• _WHAT THE EXERCISE ASKS_
All of the data is to be printed exactly, though the images must be left off.

(Document images with source code)
■ ■ ■ ■ ■ ■ ■
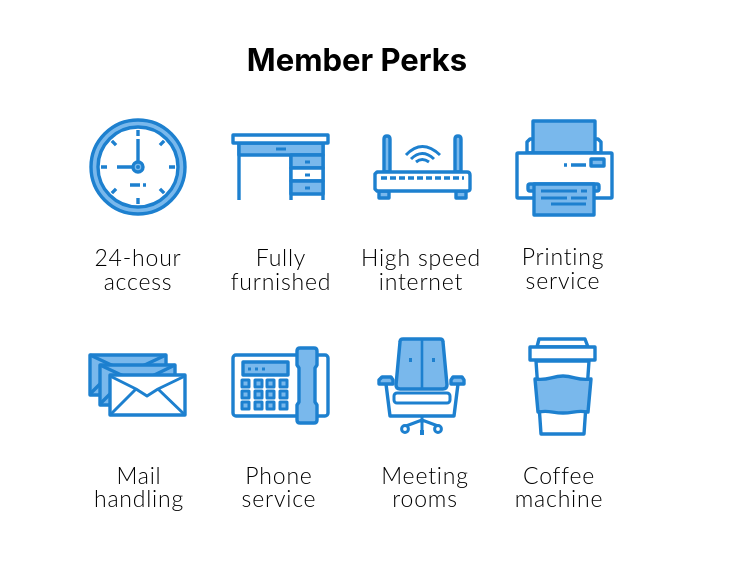
<!DOCTYPE html>
<html lang="en">
<head>
<meta charset="utf-8">
<title>Member Perks</title>
<style>
:root { --line: #1d80cf; --tint: #79b8ec; --paper: #fff; --ink: #000; }
* { box-sizing: border-box; margin: 0; padding: 0; }
html, body { width: 735px; height: 562px; overflow: hidden; background: var(--paper); }
.perks { position: relative; width: 735px; height: 562px; color: var(--ink); }
.title { position: absolute; left: 157px; top: 40px; width: 400px; text-align: center; white-space: nowrap; font: 700 31px/40px Inter, sans-serif; }
.perk-list { position: absolute; left: 67px; top: 119px; display: grid; grid-template-columns: repeat(4, 142px); grid-auto-rows: 218px; list-style: none; }
.perk { text-align: center; }
.icon { display: block; width: 98px; height: 98px; margin: 0 auto 28px; overflow: visible; fill: var(--paper); stroke: var(--line); stroke-width: 3.4; stroke-linejoin: round; }
.icon .tint { fill: var(--tint); }
.icon .open { fill: none; }
.icon .solid { fill: var(--line); stroke: none; }
.label { position: relative; left: var(--shift, 0); font: 300 23px/24px Lato, sans-serif; letter-spacing: .8px; white-space: nowrap; }
.perk:nth-child(n+5) .label { line-height: 23px; top: 1px; }
</style>
</head>
<body>
<main class="perks">
<h1 class="title">Member Perks</h1>
<ul class="perk-list">
<li class="perk">
<svg class="icon" viewBox="0 0 98 98" aria-hidden="true">
<defs><path id="ticks" d="M49 11v6M49 79v6M12 48h6M80 48h6"/></defs>
<circle class="tint" cx="49" cy="48" r="47"/>
<circle cx="49" cy="48" r="40"/>
<use href="#ticks"/>
<use href="#ticks" transform="rotate(45 49 48)"/>
<path class="open" d="M49 20v23M28 48h16M41 66h10M54 66h3"/>
<circle class="tint" cx="49" cy="48" r="5"/>
<circle class="solid" cx="49" cy="48" r="2"/>
</svg>
<p class="label">24-hour<br>access</p>
</li>
<li class="perk" style="--shift:1px">
<svg class="icon" viewBox="0 0 98 98" aria-hidden="true">
<path class="open" d="M8 24v57M60 36v45M92 24v57"/>
<rect class="tint" x="8" y="24" width="84" height="12"/>
<rect class="tint" x="60" y="36" width="32" height="13"/>
<rect x="60" y="49" width="32" height="13"/>
<rect class="tint" x="60" y="62" width="32" height="13"/>
<rect x="2" y="16" width="95" height="8"/>
<path class="open" stroke-width="3" d="M45 30h10M74 43h5M74 56h5M74 69h5"/>
</svg>
<p class="label">Fully<br>furnished</p>
</li>
<li class="perk" style="--shift:-1px">
<svg class="icon" viewBox="0 0 98 98" aria-hidden="true">
<path class="tint" d="M11 53V20q0-3 3-3t3 3v33zM82 53V20q0-3 3-3t3 3v33z"/>
<path class="tint" d="M6 72h10v7H6zM83 72h10v7H83z"/>
<path d="M4 53h90q3 0 3 3v14q0 2-3 2H4l-2-2V55z"/>
<path class="open" stroke-dasharray="6 3" d="M8 59h83"/>
<path class="open" stroke-width="3" d="M33 36Q49 19 67 36M38 40Q49 29 61 40M43 43Q49 38 56 43"/>
</svg>
<p class="label">High speed<br>internet</p>
</li>
<li class="perk" style="--shift:-1px">
<svg class="icon" viewBox="0 0 98 98" aria-hidden="true">
<path d="M12 34V23l3-3h68l3 3v11z"/>
<rect class="tint" x="18" y="2" width="62" height="32"/>
<rect x="2" y="34" width="95" height="45" rx="1"/>
<rect class="tint" x="76" y="40" width="13" height="7"/>
<path class="open" d="M49 46h3M56 46h15"/>
<rect class="tint" x="13" y="65" width="71" height="7" rx="2"/>
<rect class="tint" x="19" y="65" width="60" height="31"/>
<path class="open" stroke-width="3" d="M26 72h36M66 72h6M26 79h26M56 79h16M36 85h35"/>
</svg>
<p class="label" style="top:-1px">Printing<br>service</p>
</li>
<li class="perk" style="--shift:1px">
<svg class="icon" viewBox="0 0 98 98" aria-hidden="true">
<path class="tint" d="M1 18h76v40H1z"/>
<path class="open" d="M1 18l32 15h12l32-15M1 57l13-13"/>
<path class="tint" d="M11 28h75v40H11z"/>
<path class="open" d="M11 28l32 15h12l31-15M11 67l13-13"/>
<path d="M21 38h75v40H21z"/>
<path class="open" stroke-width="3" d="M21 39l26 13 11 7 11-7 27-13M21 78l26-26M96 78L69 52"/>
</svg>
<p class="label">Mail<br>handling</p>
</li>
<li class="perk" style="--shift:-1px">
<svg class="icon" viewBox="0 0 98 98" aria-hidden="true">
<defs>
<rect id="key" x="11" y="43" width="7" height="7" stroke-width="3"/>
<g id="key-row" class="tint"><use href="#key"/><use href="#key" x="13"/><use href="#key" x="25"/><use href="#key" x="38"/></g>
</defs>
<rect x="2" y="18" width="95" height="61" rx="3"/>
<rect class="tint" x="12" y="25" width="45" height="13"/>
<path class="open" stroke-width="3" stroke-dasharray="3 4" d="M17 32h17"/>
<use href="#key-row"/>
<use href="#key-row" y="11"/>
<use href="#key-row" y="22"/>
<path class="tint" d="M69 11h14q3 0 3 3v14l-2 3v34l2 3v15q0 3-3 3H69q-3 0-3-3V68l2-3V31l-2-3V14q0-3 3-3z"/>
</svg>
<p class="label">Phone<br>service</p>
</li>
<li class="perk" style="--shift:3px">
<svg class="icon" viewBox="0 0 98 98" aria-hidden="true">
<path class="open" d="M13 47l4 32h64l4-32"/>
<path class="tint" d="M30 2h37q3 0 3 3l4 43q0 4-4 4H27q-4 0-4-4l4-43q0-3 3-3z"/>
<path class="open" stroke-width="2.6" d="M49 2v50"/>
<path class="solid" d="M36 21h3v4h-3zM59 21h3v4h-3z"/>
<path class="tint" d="M9 40h9l2 3v4H6v-4zM80 40h9l2 3v4H78v-4z"/>
<rect x="21" y="56" width="56" height="10" rx="3" stroke-width="3"/>
<path class="open" stroke-width="3" d="M49 79v17M33 89l16-6 16 6"/>
<g stroke-width="3"><circle cx="32" cy="92" r="3.4"/><circle cx="65" cy="92" r="3.4"/></g>
<path class="solid" d="M47 93h4v5h-4z"/>
</svg>
<p class="label">Meeting<br>rooms</p>
</li>
<li class="perk" style="--shift:-5px">
<svg class="icon" viewBox="0 0 98 98" aria-hidden="true">
<path d="M21 24h53l-5 73H26z"/>
<path d="M22 10l2-8h46l3 8z"/>
<rect x="15" y="10" width="65" height="13"/>
<path class="tint" d="M20 42c14 2 16-3 28-3s14 5 28 3l-3 33c-12-2-14 1-25 1s-13-3-25-1z"/>
</svg>
<p class="label">Coffee<br>machine</p>
</li>
</ul>
</main>
</body>
</html>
■ ■ ■ ■ ■ ■ ■
• _YOUR SOLUTION_
<!DOCTYPE html>
<html lang="en">
<head>
<meta charset="utf-8">
<title>Member Perks</title>
<style>
:root { --line: #1d80cf; --tint: #79b8ec; --paper: #fff; --ink: #000; }
* { box-sizing: border-box; margin: 0; padding: 0; }
html, body { width: 735px; height: 562px; overflow: hidden; background: var(--paper); }
.perks { position: relative; width: 735px; height: 562px; color: var(--ink); }
.title { position: absolute; left: 157px; top: 40px; width: 400px; text-align: center; white-space: nowrap; font: 700 31px/40px Inter, sans-serif; }
.perk-list { position: absolute; left: 67px; top: 119px; display: grid; grid-template-columns: repeat(4, 142px); grid-auto-rows: 218px; list-style: none; }
.perk { text-align: center; }
.icon { display: block; width: 98px; height: 98px; margin: 0 auto 28px; overflow: visible; fill: var(--paper); stroke: var(--line); stroke-width: 3.4; stroke-linejoin: round; }
.icon .tint { fill: var(--tint); }
.icon .open { fill: none; }
.icon .solid { fill: var(--line); stroke: none; }
.label { position: relative; left: var(--shift, 0); font: 300 23px/24px Lato, sans-serif; letter-spacing: .8px; white-space: nowrap; }
.perk:nth-child(n+5) .label { line-height: 23px; top: 1px; }
</style>
</head>
<body>
<main class="perks">
<h1 class="title">Member Perks</h1>
<ul class="perk-list">
<li class="perk">
<svg class="icon" viewBox="0 0 98 98" aria-hidden="true">
<defs><path id="ticks" d="M49 11v6M49 79v6M12 48h6M80 48h6"/></defs>
<circle class="tint" cx="49" cy="48" r="47"/>
<circle cx="49" cy="48" r="40"/>
<use href="#ticks"/>
<use href="#ticks" transform="rotate(45 49 48)"/>
<path class="open" d="M49 20v23M28 48h16M41 66h10M54 66h3"/>
<circle class="tint" cx="49" cy="48" r="5"/>
<circle class="solid" cx="49" cy="48" r="2"/>
</svg>
<p class="label">24-hour<br>access</p>
</li>
<li class="perk" style="--shift:1px">
<svg class="icon" viewBox="0 0 98 98" aria-hidden="true">
<path class="open" d="M8 24v57M60 36v45M92 24v57"/>
<rect class="tint" x="8" y="24" width="84" height="12"/>
<rect class="tint" x="60" y="36" width="32" height="13"/>
<rect x="60" y="49" width="32" height="13"/>
<rect class="tint" x="60" y="62" width="32" height="13"/>
<rect x="2" y="16" width="95" height="8"/>
<path class="open" stroke-width="3" d="M45 30h10M74 43h5M74 56h5M74 69h5"/>
</svg>
<p class="label">Fully<br>furnished</p>
</li>
<li class="perk" style="--shift:-1px">
<svg class="icon" viewBox="0 0 98 98" aria-hidden="true">
<path class="tint" d="M11 53V20q0-3 3-3t3 3v33zM82 53V20q0-3 3-3t3 3v33z"/>
<path class="tint" d="M6 72h10v7H6zM83 72h10v7H83z"/>
<path d="M4 53h90q3 0 3 3v14q0 2-3 2H4l-2-2V55z"/>
<path class="open" stroke-dasharray="6 3" d="M8 59h83"/>
<path class="open" stroke-width="3" d="M33 36Q49 19 67 36M38 40Q49 29 61 40M43 43Q49 38 56 43"/>
</svg>
<p class="label">High speed<br>internet</p>
</li>
<li class="perk" style="--shift:-1px">
<svg class="icon" viewBox="0 0 98 98" aria-hidden="true">
<path d="M12 34V23l3-3h68l3 3v11z"/>
<rect class="tint" x="18" y="2" width="62" height="32"/>
<rect x="2" y="34" width="95" height="45" rx="1"/>
<rect class="tint" x="76" y="40" width="13" height="7"/>
<path class="open" d="M49 46h3M56 46h15"/>
<rect class="tint" x="13" y="65" width="71" height="7" rx="2"/>
<rect class="tint" x="19" y="65" width="60" height="31"/>
<path class="open" stroke-width="3" d="M26 72h36M66 72h6M26 79h26M56 79h16M36 85h35"/>
</svg>
<p class="label" style="top:-1px">Printing<br>service</p>
</li>
<li class="perk" style="--shift:1px">
<svg class="icon" viewBox="0 0 98 98" aria-hidden="true">
<path class="tint" d="M1 18h76v40H1z"/>
<path class="open" d="M1 18l32 15h12l32-15M1 57l13-13"/>
<path class="tint" d="M11 28h75v40H11z"/>
<path class="open" d="M11 28l32 15h12l31-15M11 67l13-13"/>
<path d="M21 38h75v40H21z"/>
<path class="open" stroke-width="3" d="M21 39l26 13 11 7 11-7 27-13M21 78l26-26M96 78L69 52"/>
</svg>
<p class="label">Mail<br>handling</p>
</li>
<li class="perk" style="--shift:-1px">
<svg class="icon" viewBox="0 0 98 98" aria-hidden="true">
<defs>
<rect id="key" x="11" y="43" width="7" height="7" stroke-width="3"/>
<g id="key-row" class="tint"><use href="#key"/><use href="#key" x="13"/><use href="#key" x="25"/><use href="#key" x="38"/></g>
</defs>
<rect x="2" y="18" width="95" height="61" rx="3"/>
<rect class="tint" x="12" y="25" width="45" height="13"/>
<path class="open" stroke-width="3" stroke-dasharray="3 4" d="M17 32h17"/>
<use href="#key-row"/>
<use href="#key-row" y="11"/>
<use href="#key-row" y="22"/>
<path class="tint" d="M69 11h14q3 0 3 3v14l-2 3v34l2 3v15q0 3-3 3H69q-3 0-3-3V68l2-3V31l-2-3V14q0-3 3-3z"/>
</svg>
<p class="label">Phone<br>service</p>
</li>
<li class="perk" style="--shift:3px">
<svg class="icon" viewBox="0 0 98 98" aria-hidden="true">
<path class="open" d="M13 47l4 32h64l4-32"/>
<path class="tint" d="M30 2h37q3 0 3 3l4 43q0 4-4 4H27q-4 0-4-4l4-43q0-3 3-3z"/>
<path class="open" stroke-width="2.6" d="M49 2v50"/>
<path class="solid" d="M36 21h3v4h-3zM59 21h3v4h-3z"/>
<path class="tint" d="M9 40h9l2 3v4H6v-4zM80 40h9l2 3v4H78v-4z"/>
<rect x="21" y="56" width="56" height="10" rx="3" stroke-width="3"/>
<path class="open" stroke-width="3" d="M49 79v17M33 89l16-6 16 6"/>
<g stroke-width="3"><circle cx="32" cy="92" r="3.4"/><circle cx="65" cy="92" r="3.4"/></g>
<path class="solid" d="M47 93h4v5h-4z"/>
</svg>
<p class="label">Meeting<br>rooms</p>
</li>
<li class="perk" style="--shift:-5px">
<svg class="icon" viewBox="0 0 98 98" aria-hidden="true">
<path d="M21 24h53l-5 73H26z"/>
<path d="M22 10l2-8h46l3 8z"/>
<rect x="15" y="10" width="65" height="13"/>
<path class="tint" d="M20 42c14 2 16-3 28-3s14 5 28 3l-3 33c-12-2-14 1-25 1s-13-3-25-1z"/>
</svg>
<p class="label">Coffee<br>machine</p>
</li>
</ul>
</main>
</body>
</html>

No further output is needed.